Many Iowa farmers are behind in planting their corn and soybeans this year, and while the wet spring weather is the primary reason, other factors will play into critical decisions they will soon have to make.
Much of the corn already in the ground has been pummeled with rain and some of it may need to be replanted. Moving into June, farmers will be past the first crop insurance deadline for planting corn, meaning if they ultimately make a claim on this year’s crop, those acres would suffer a small penalty for going in late.
The later seeds go in the ground, the more farmers will need to consider whether, or when, to switch to a faster-maturing seed variety.
“If you plant a full season (variety) and it’s the end of June, is it going to reach maturity?” asked Rebecca Vittetoe, a field agronomist with Iowa State University Extension in eastern Iowa. “And then also, knowing you’re going to have to deal with wet grain in the fall—if farmers are set up for that, that’s one thing. If they’re not set up to handle the wet corn, they might consider switching to an earlier maturity sooner.”
However stressful, those concerns are normal enough in a wet year, but the ongoing trade disputes and the recently announced second round of the Market Facilitation Program to ease the tariff impact on farmers are complicating the picture for 2019.
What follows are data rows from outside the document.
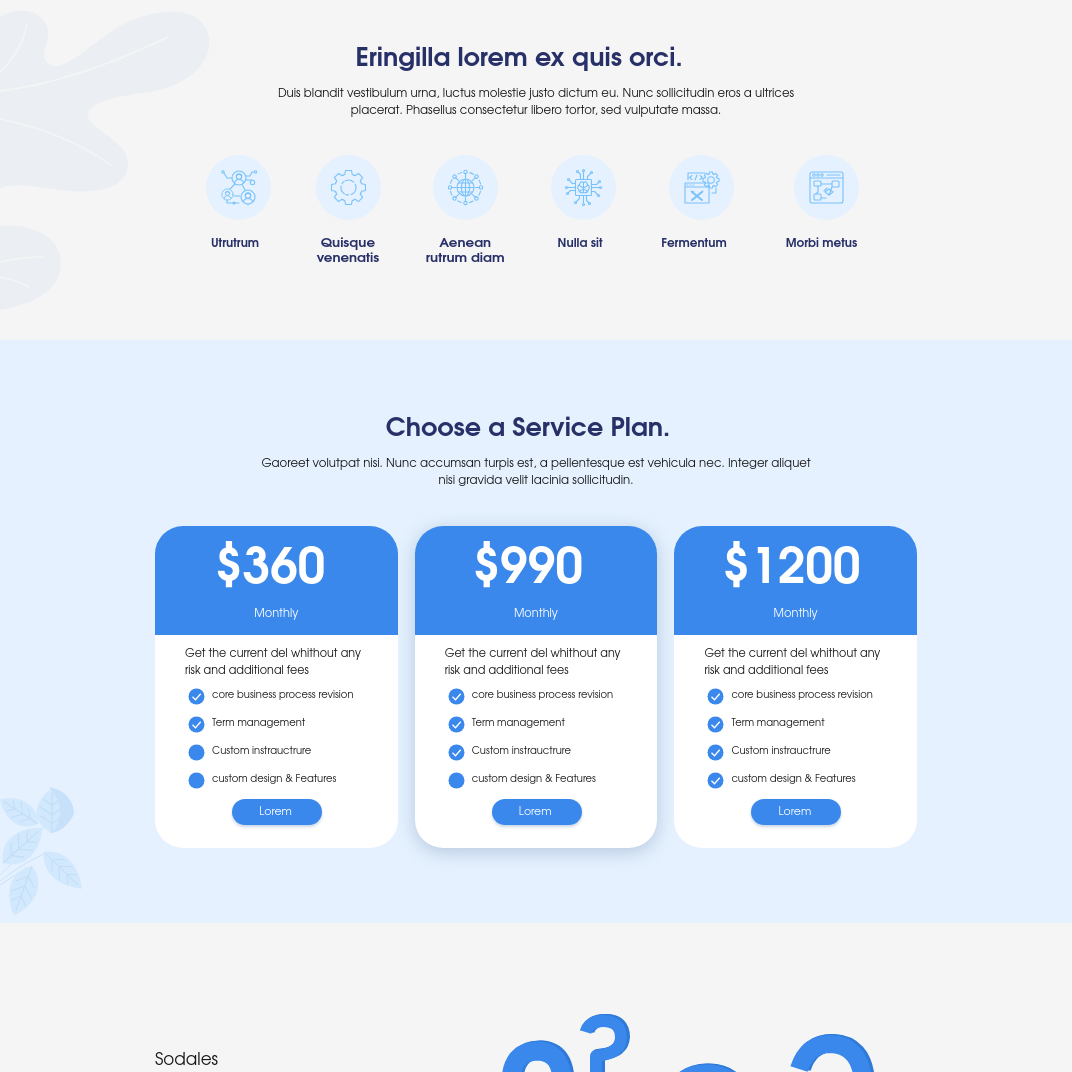
<!DOCTYPE html>
<html lang="en">
<head>
<meta charset="utf-8">
<title>Service plans</title>
<style>
:root{--navy:#283068;--ink:#161616;--blue:#3a88ec;--blue-deep:#2f7ad9;--sky:#e5f1fe;--mist:#f5f5f5;--line:#78c2fb;--leaf:#ebeff4;--leaf-blue:#d2e8fc;--white:#fff}
*{box-sizing:border-box;margin:0;padding:0}
body{width:1072px;height:1072px;overflow:hidden;background:var(--mist);color:var(--ink);font-family:"TeX Gyre Adventor","Century Gothic",sans-serif}
section{position:relative;overflow:hidden}
.decor{position:absolute;left:0;top:0}
h2{position:relative;font-size:25.5px;line-height:30px;font-weight:700;color:var(--navy);text-align:center;white-space:nowrap}
.intro{position:relative;margin-top:11px;font-size:11.73px;line-height:17px;text-align:center;white-space:nowrap}
.features{height:340px;padding-top:44px}
.features h2{left:-17px}
.feature-list{display:grid;grid-template-columns:109.5px 117.5px 118px 117.5px 125px 90px;margin:36px 0 0 193.5px;list-style:none}
.feature-list li{width:90px;display:flex;flex-direction:column;align-items:center;gap:16px}
.icon{width:65px;height:65px;border-radius:50%;background:var(--sky);fill:none;stroke:var(--line);stroke-width:1.1;stroke-linejoin:round;stroke-linecap:round}
.feature-list h3{position:relative;left:var(--shift,0);font-size:12px;line-height:15px;font-weight:700;color:var(--navy);text-align:center;white-space:nowrap}
.feature-list .wide{transform:scaleX(1.12)}
.plans{height:583px;padding-top:74px;background:var(--sky)}
.plans h2{left:-8px}
.plan-row{position:relative;display:flex;gap:17.2px;margin:37px 0 0 155px}
.plan{width:242.5px;height:322px;border-radius:28px;background:var(--white)}
.featured{box-shadow:0 4px 18px rgba(40,80,130,.25)}
.plan header{height:109px;padding-top:17px;border-radius:28px 28px 0 0;background:var(--blue);color:var(--white);text-align:center}
.price{position:relative;left:var(--shift);font-size:49.3px;line-height:54px;font-weight:700}
.period{margin-top:9px;font-size:11.4px;line-height:16px}
.summary{padding:11px 0 0 30px;font-size:11.15px;line-height:17px;white-space:nowrap}
.perks{margin:2px 0 0 33px;list-style:none;font-size:10px;line-height:16px;white-space:nowrap}
.perks li{display:flex;align-items:center;gap:7px;height:28px}
.perks svg{width:17px;height:17px;margin-top:1px}
.button{display:block;width:90px;height:26px;margin:5px 0 0 77px;border-radius:13px;background:var(--blue);color:var(--white);font-size:11px;line-height:26px;text-align:center;text-decoration:none;text-indent:-3px;box-shadow:0 2px 3px rgba(40,90,160,.25)}
.questions{height:149px;padding:126px 0 0 155px}
.questions p{font-size:16.8px;line-height:24px}
</style>
</head>
<body>
<svg width="0" height="0" style="position:absolute" aria-hidden="true">
<defs>
<g id="tick"><circle cx="8.5" cy="8.5" r="8" fill="#3a88ec"/><path d="M4.5 8.7l3 3 5.2-6" fill="none" stroke="#fff" stroke-width="1.3"/></g>
<circle id="dot" cx="8.5" cy="8.5" r="8" fill="#3a88ec"/>
<path id="tooth" d="M-5.2-12.5L-3.7-13-3-17H3L3.7-13 5.2-12.5"/>
<g id="gear"><use href="#tooth"/><use href="#tooth" transform="rotate(45)"/><use href="#tooth" transform="rotate(90)"/><use href="#tooth" transform="rotate(135)"/><use href="#tooth" transform="rotate(180)"/><use href="#tooth" transform="rotate(225)"/><use href="#tooth" transform="rotate(270)"/><use href="#tooth" transform="rotate(315)"/></g>
<g id="node-pair"><path d="M0-10V-14M0 10V14"/><circle cy="-15.5" r="1.7"/><circle cy="15.5" r="1.7"/></g>
<g id="pins"><path d="M-3-8V-13L-5-15M0-8V-16M4-8V-11L7-14"/><circle cx="-6" cy="-16" r="1"/><circle cy="-17" r="1"/><circle cx="8" cy="-15" r="1"/></g>
<g id="person"><circle r="7"/><circle cy="-1.5" r="2.7"/><path d="M-4.5 5Q-4 1.5 0 1.5T4.5 5M-2.7-2Q0-5 2.7-2"/></g>
<g id="sprig-leaf"><path d="M0 0C-16-10-17-30 0-48 17-30 16-10 0 0Z" fill="#d2e8fc"/><path d="M0 0V-43M0-10L-9-18M0-10L9-18M0-19L-10-28M0-19L10-28M0-29L-7-36M0-29L7-36" fill="none" stroke="#c2def7"/></g>
</defs>
</svg>

<section class="features">
<svg class="decor" width="230" height="340" aria-hidden="true">
<g fill="#ebeff4"><path d="M0 17C20 4 45 12 48 30C50 42 38 56 49 64C63 73 86 48 112 31C141 11 193 0 207 30C219 61 185 87 150 92C120 96 82 102 89 119C94 130 130 143 128 166C125 190 94 193 68 191C42 189 20 181 0 188Z"/><path d="M0 226C31 223 60 236 61 262C61 292 30 305 0 310Z"/></g>
<path d="M0 91Q75 82 168 37M0 119Q65 132 112 166M0 72Q22 51 27 24M0 262Q20 257 43 257M0 277Q16 280 29 287" fill="none" stroke="#f5f5f5" stroke-width="1.5"/>
</svg>
<h2>Eringilla lorem ex quis orci.</h2>
<p class="intro">Duis blandit vestibulum urna, luctus molestie justo dictum eu. Nunc sollicitudin eros a ultrices<br>placerat. Phasellus consectetur libero tortor, sed vulputate massa.</p>
<ul class="feature-list">
<li style="--shift:-3.5px"><svg class="icon" viewBox="0 0 65 65" aria-hidden="true"><use href="#person" x="33" y="23"/><use href="#person" transform="translate(21.5 39.5) scale(.8)"/><use href="#person" x="42" y="42"/><path d="M29 29L24 34M36 29.500L39 35M26 23H21L18 18M40 21H44L46 17H48M40 25H46M21 45V48H27M29 48H33M42 49V50M28 41H34"/><circle cx="17" cy="17" r="1.2"/><circle cx="49.500" cy="17" r="1.2"/><circle cx="46.500" cy="27.500" r="2.200"/><circle cx="28" cy="48" r="1"/></svg><h3>Utrutrum</h3></li>
<li><svg class="icon" viewBox="0 0 65 65" aria-hidden="true"><use href="#gear" x="32.5" y="32.5"/><circle cx="32.5" cy="32.5" r="7.500" stroke-dasharray="9 2.500 3 1.500"/></svg><h3 class="wide">Quisque<br>venenatis</h3></li>
<li><svg class="icon" viewBox="0 0 65 65" aria-hidden="true"><g transform="translate(32.5 32.5)"><circle r="8.500"/><ellipse rx="4" ry="8.500"/><path d="M-8.500 0H8.500M0-8.500V8.500M-7-4.500H7M-7 4.500H7"/><use href="#node-pair"/><use href="#node-pair" transform="rotate(45)"/><use href="#node-pair" transform="rotate(90)"/><use href="#node-pair" transform="rotate(135)"/><circle r="15.500" stroke-dasharray="4 8.170" stroke-dashoffset="-4"/></g></svg><h3 class="wide">Aenean<br>rutrum diam</h3></li>
<li style="--shift:-3.5px"><svg class="icon" viewBox="0 0 65 65" aria-hidden="true"><g transform="translate(32.5 32.5)"><rect x="-8" y="-8" width="16" height="16" rx="1"/><use href="#pins"/><use href="#pins" transform="rotate(90)"/><use href="#pins" transform="rotate(180)"/><use href="#pins" transform="rotate(270)"/><path d="M0-5V5M0-5Q-3-7-4-3-7-1-5 2-4 6 0 5 4 6 5 2 7-1 4-3 3-7 0-5M-4-2L-1 0M4-2L1 0M-3 3L-1 2M3 3L1 2"/></g></svg><h3>Nulla sit</h3></li>
<li style="--shift:-7px"><svg class="icon" viewBox="0 0 65 65" aria-hidden="true"><path d="M16 28V48H40V28ZM16 32H40M18 30H19M21 30H22M24 30H25M19 25V18H36M23 20.500L20.500 22.500 23 24.500M31 20.500L33.500 22.500 31 24.500M28 20L26 25M43 38H47V33"/><path d="M23 37L33 45M33 37L23 45" stroke-width="2"/><path d="M22 36L25 37M34 36L31 38"/><g transform="translate(42 25) scale(.47)" stroke-width="2.300"><use href="#gear"/><circle r="7"/></g></svg><h3>Fermentum</h3></li>
<li style="--shift:-4.5px"><svg class="icon" viewBox="0 0 65 65" aria-hidden="true"><rect x="16" y="17" width="33" height="31" rx="2"/><path d="M16 23H49M33 20H46M27 29H38M24 31V37L22 39M35 40L38 32M27 43H32M30 36L33 33"/><circle cx="20" cy="20" r="1.200"/><circle cx="24" cy="20" r="1.200"/><circle cx="28" cy="20" r="1.200"/><rect x="20" y="26" width="7" height="5" rx="1"/><rect x="38" y="26" width="7" height="6" rx="1"/><rect x="20" y="39" width="7" height="6" rx="1"/><path d="M35 34L39 37 35 40 31 37Z"/></svg><h3>Morbi metus</h3></li>
</ul>
</section>

<section class="plans">
<svg class="decor" width="100" height="583" aria-hidden="true">
<g fill="none" stroke="#c9e2f9"><path d="M0 541Q25 522 44 514M0 535Q20 517 43 488M0 545L26 528"/></g>
<use href="#sprig-leaf" transform="translate(52 493) rotate(0) scale(1.250 .95)"/>
<path d="M49 447Q73 452 74 474Q66 490 52 493Q70 470 49 447Z" fill="#c6e1f9"/>
<use href="#sprig-leaf" transform="translate(38 484) rotate(-57) scale(.95)"/>
<use href="#sprig-leaf" transform="translate(3 523) rotate(48) scale(1.100)"/>
<use href="#sprig-leaf" transform="translate(44 512) rotate(134) scale(.95 1.100)"/>
<use href="#sprig-leaf" transform="translate(32 526) rotate(200) scale(1.100)"/>
</svg>
<h2>Choose a Service Plan.</h2>
<p class="intro">Gaoreet volutpat nisi. Nunc accumsan turpis est, a pellentesque est vehicula nec. Integer aliquet<br>nisi gravida velit lacinia sollicitudin.</p>
<div class="plan-row">
<article class="plan" style="--shift:-6px">
<header><p class="price">$360</p><p class="period">Monthly</p></header>
<p class="summary">Get the current del whithout any<br>risk and additional fees</p>
<ul class="perks">
<li><svg aria-hidden="true"><use href="#tick"/></svg>core business process revision</li>
<li><svg aria-hidden="true"><use href="#tick"/></svg>Term management</li>
<li><svg aria-hidden="true"><use href="#dot"/></svg>Custom instrauctrure</li>
<li><svg aria-hidden="true"><use href="#dot"/></svg>custom design &amp; Features</li>
</ul>
<a class="button" href="#">Lorem</a>
</article>
<article class="plan featured" style="--shift:-8px">
<header><p class="price">$990</p><p class="period">Monthly</p></header>
<p class="summary">Get the current del whithout any<br>risk and additional fees</p>
<ul class="perks">
<li><svg aria-hidden="true"><use href="#tick"/></svg>core business process revision</li>
<li><svg aria-hidden="true"><use href="#tick"/></svg>Term management</li>
<li><svg aria-hidden="true"><use href="#tick"/></svg>Custom instrauctrure</li>
<li><svg aria-hidden="true"><use href="#dot"/></svg>custom design &amp; Features</li>
</ul>
<a class="button" href="#">Lorem</a>
</article>
<article class="plan" style="--shift:-4px">
<header><p class="price">$1200</p><p class="period">Monthly</p></header>
<p class="summary">Get the current del whithout any<br>risk and additional fees</p>
<ul class="perks">
<li><svg aria-hidden="true"><use href="#tick"/></svg>core business process revision</li>
<li><svg aria-hidden="true"><use href="#tick"/></svg>Term management</li>
<li><svg aria-hidden="true"><use href="#tick"/></svg>Custom instrauctrure</li>
<li><svg aria-hidden="true"><use href="#tick"/></svg>custom design &amp; Features</li>
</ul>
<a class="button" href="#">Lorem</a>
</article>
</div>
</section>

<section class="questions">
<svg class="decor" width="1072" height="149" viewBox="0 923 1072 149" aria-hidden="true">
<defs><g id="question-marks" fill="none" stroke-linejoin="round">
<path d="M511 1082Q511 1050 538 1050 563 1051 562 1085" stroke-width="19"/>
<path d="M585.500 1031Q589 1020 603 1020 621 1020 621 1037 620 1053 596 1055V1078" stroke-width="12"/>
<path d="M676 1090Q684 1073 706 1073 727 1073 736 1090" stroke-width="19"/>
<path d="M799 1068Q807 1043 830 1043 860 1044 863 1080" stroke-width="18"/>
</g></defs>
<use href="#question-marks" x="3" y="0" stroke="#2f7ad9"/>
<use href="#question-marks" x="1.500" y="0" stroke="#2f7ad9"/>
<use href="#question-marks" x="0" y="1" stroke="#3a88ec"/>
</svg>
<p>Sodales</p>
</section>
</body>
</html>
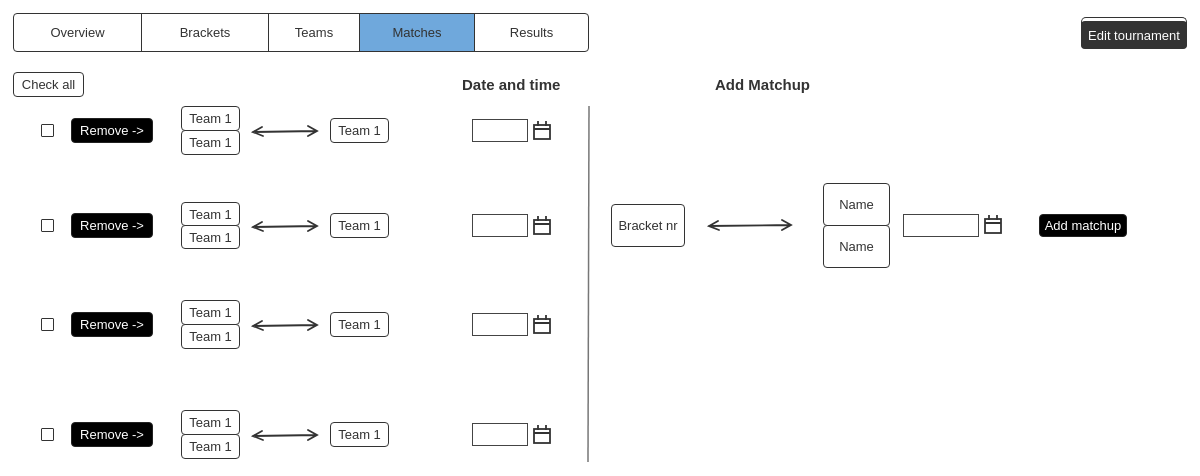
<!DOCTYPE html>
<html lang="en">
<head>
<meta charset="utf-8">
<title>Tournament matches</title>
<style>
:root { --ink: #333; --paper: #fff; --active: #6fa8dc; --solid: #000; --edit: #333; --rule: #777; }
* { box-sizing: border-box; margin: 0; padding: 0; }
html, body { width: 1200px; height: 476px; overflow: hidden; }
body { position: relative; background: var(--paper); color: var(--ink); font: 13px/1 "Liberation Sans", Arial, sans-serif; white-space: nowrap; }
a { color: inherit; text-decoration: none; }
ul { list-style: none; }
svg { display: block; fill: none; stroke: var(--ink); stroke-width: 1.8; overflow: visible; }

.top-bar { display: flex; justify-content: space-between; align-items: flex-start; height: 62px; padding: 13px 13px 0; }
.tabs { display: grid; grid-template-columns: 127px 127px 91px 115px 114px; width: 576px; height: 39px; border: 1.5px solid var(--ink); border-radius: 4px; overflow: hidden; }
.tabs a { display: flex; align-items: center; justify-content: center; border-left: 1.5px solid var(--ink); }
.tabs a:first-child { border-left: 0; }
.tabs .current { background: var(--active); }
.edit { height: 32px; margin-top: 4px; padding-top: 3px; border: 1.5px solid var(--ink); border-bottom: 0; border-radius: 5px; }
.edit a { display: flex; align-items: center; justify-content: center; width: 106px; height: 28px; margin: 0 -1px; border-radius: 4px; background: var(--edit); color: var(--paper); }

.box, .button { display: flex; align-items: center; justify-content: center; border: 1.4px solid var(--ink); border-radius: 4px; background: var(--paper); }
.button { border-color: #222; background: var(--solid); color: var(--paper); }
.date-field { height: 23px; border: 1.4px solid #444; }
.calendar { width: 20px; height: 20px; }

.columns { display: grid; grid-template-columns: 589px 1fr; height: 414px; }
.heading-row { display: flex; align-items: center; height: 44px; }
h2 { font-size: 15px; line-height: 1; }

.matches .heading-row { padding-left: 13px; }
.check-all { width: 71px; height: 25px; margin-right: 378px; }
.match-list { display: grid; grid-template-rows: 96px 98px 110px 48px; align-items: start; }
.match { display: grid; grid-template-columns: 31px 110px 70px 79px 141px 60px 20px; align-items: center; justify-items: start; height: 48px; padding-left: 41px; }
.match:nth-child(2) { height: 46px; }
.check { width: 13px; height: 13px; border: 1.4px solid var(--ink); border-radius: 1px; }
.remove { width: 82px; height: 25px; margin-left: -1px; }
.teams { margin-left: -1px; }
.team { width: 59px; height: 25px; }
.teams .team + .team { margin-top: -1px; }
.match:nth-child(2) .teams .team { height: 24px; }
.match > .team { margin-left: -1px; }
.match .date-field { width: 56px; }
.match .arrow { width: 66px; height: 12px; }

.matchup .heading-row { padding-left: 126px; }
.matchup-form { display: grid; grid-template-columns: 97px 115px 80px 80px 56px 88px; align-items: center; justify-items: start; height: 86px; margin-top: 76px; padding-left: 22px; }
.bracket { width: 74px; height: 43px; }
.names .box { width: 67px; height: 43px; }
.names .box + .box { margin-top: -1px; }
.matchup-form .arrow { width: 84px; height: 12px; }
.matchup-form .date-field { width: 76px; }
.add { width: 88px; height: 23px; }

.divider { position: absolute; left: 587px; top: 106px; width: 3px; height: 357px; stroke: var(--rule); stroke-width: 1.5; }
.symbols { position: absolute; width: 0; height: 0; }
</style>
</head>
<body>
<svg class="symbols" aria-hidden="true">
  <defs>
    <g id="calendar">
      <rect x="2" y="4" width="16" height="14"/>
      <path d="M2 8H18M6 0V5M14 0V5"/>
    </g>
    <g id="arrow-short" stroke-linecap="round">
      <path d="M1 7 65 6M10 2 1 7 11 11M56 1 65 6 56 11"/>
    </g>
  </defs>
</svg>

<header class="top-bar">
  <nav class="tabs">
    <a href="#">Overview</a>
    <a href="#">Brackets</a>
    <a href="#">Teams</a>
    <a href="#" class="current" aria-current="page">Matches</a>
    <a href="#">Results</a>
  </nav>
  <div class="edit"><a href="#">Edit tournament</a></div>
</header>

<main class="columns">
  <section class="matches">
    <div class="heading-row">
      <a href="#" class="box check-all">Check all</a>
      <h2>Date and time</h2>
    </div>
    <ul class="match-list">
      <li class="match">
        <span class="check"></span>
        <a href="#" class="button remove">Remove -&gt;</a>
        <div class="teams"><div class="box team">Team 1</div><div class="box team">Team 1</div></div>
        <svg class="arrow"><use href="#arrow-short"/></svg>
        <div class="box team">Team 1</div>
        <span class="date-field"></span>
        <svg class="calendar"><use href="#calendar"/></svg>
      </li>
      <li class="match">
        <span class="check"></span>
        <a href="#" class="button remove">Remove -&gt;</a>
        <div class="teams"><div class="box team">Team 1</div><div class="box team">Team 1</div></div>
        <svg class="arrow"><use href="#arrow-short"/></svg>
        <div class="box team">Team 1</div>
        <span class="date-field"></span>
        <svg class="calendar"><use href="#calendar"/></svg>
      </li>
      <li class="match">
        <span class="check"></span>
        <a href="#" class="button remove">Remove -&gt;</a>
        <div class="teams"><div class="box team">Team 1</div><div class="box team">Team 1</div></div>
        <svg class="arrow"><use href="#arrow-short"/></svg>
        <div class="box team">Team 1</div>
        <span class="date-field"></span>
        <svg class="calendar"><use href="#calendar"/></svg>
      </li>
      <li class="match">
        <span class="check"></span>
        <a href="#" class="button remove">Remove -&gt;</a>
        <div class="teams"><div class="box team">Team 1</div><div class="box team">Team 1</div></div>
        <svg class="arrow"><use href="#arrow-short"/></svg>
        <div class="box team">Team 1</div>
        <span class="date-field"></span>
        <svg class="calendar"><use href="#calendar"/></svg>
      </li>
    </ul>
  </section>

  <section class="matchup">
    <div class="heading-row"><h2>Add Matchup</h2></div>
    <div class="matchup-form">
      <div class="box bracket">Bracket nr</div>
      <svg class="arrow" stroke-linecap="round"><path d="M1 7 83 6M10 2 1 7 11 11M74 1 83 6 74 11"/></svg>
      <div class="names"><div class="box">Name</div><div class="box">Name</div></div>
      <span class="date-field"></span>
      <svg class="calendar"><use href="#calendar"/></svg>
      <a href="#" class="button add">Add matchup</a>
    </div>
  </section>
</main>

<svg class="divider" aria-hidden="true"><line x1="2" y1="0" x2="1" y2="356"/></svg>
</body>
</html>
“There’s really a lot of things going on in the background,” said Steve Johnson, Iowa State University Extension farm management specialist for Polk County. “But a farmer has to weigh their decisions of delayed and prevented planting, and there’s an agronomic component, and there’s an economic component.”
Johnson further explains that if weather makes planting impossible, farmers would need to activate the “prevented planting” part of their crop insurance, disqualifying them from the bailout money.
Whichever way they go, Johnson said some farmers may find if the season isn’t profitable, federal support from the trade mitigation program or crop insurance could mean “all I got was the right to farm that farm another year.”
He said ripple effects in communities where farmers wind up with many acres of prevented planting could include lost revenue from unneeded fertilizer and chemicals and less need for harvest-season labor.
Farmers who did get their corn planted are seeing it take longer to emerge, Vittetoe said, because of cool temperatures. And even casual drivers in farm country will likely see fields with pools of water in many parts of the state.
Both corn and soybeans are behind last year and the five-year average for planting progress, according to the U.S. Department of Agriculture.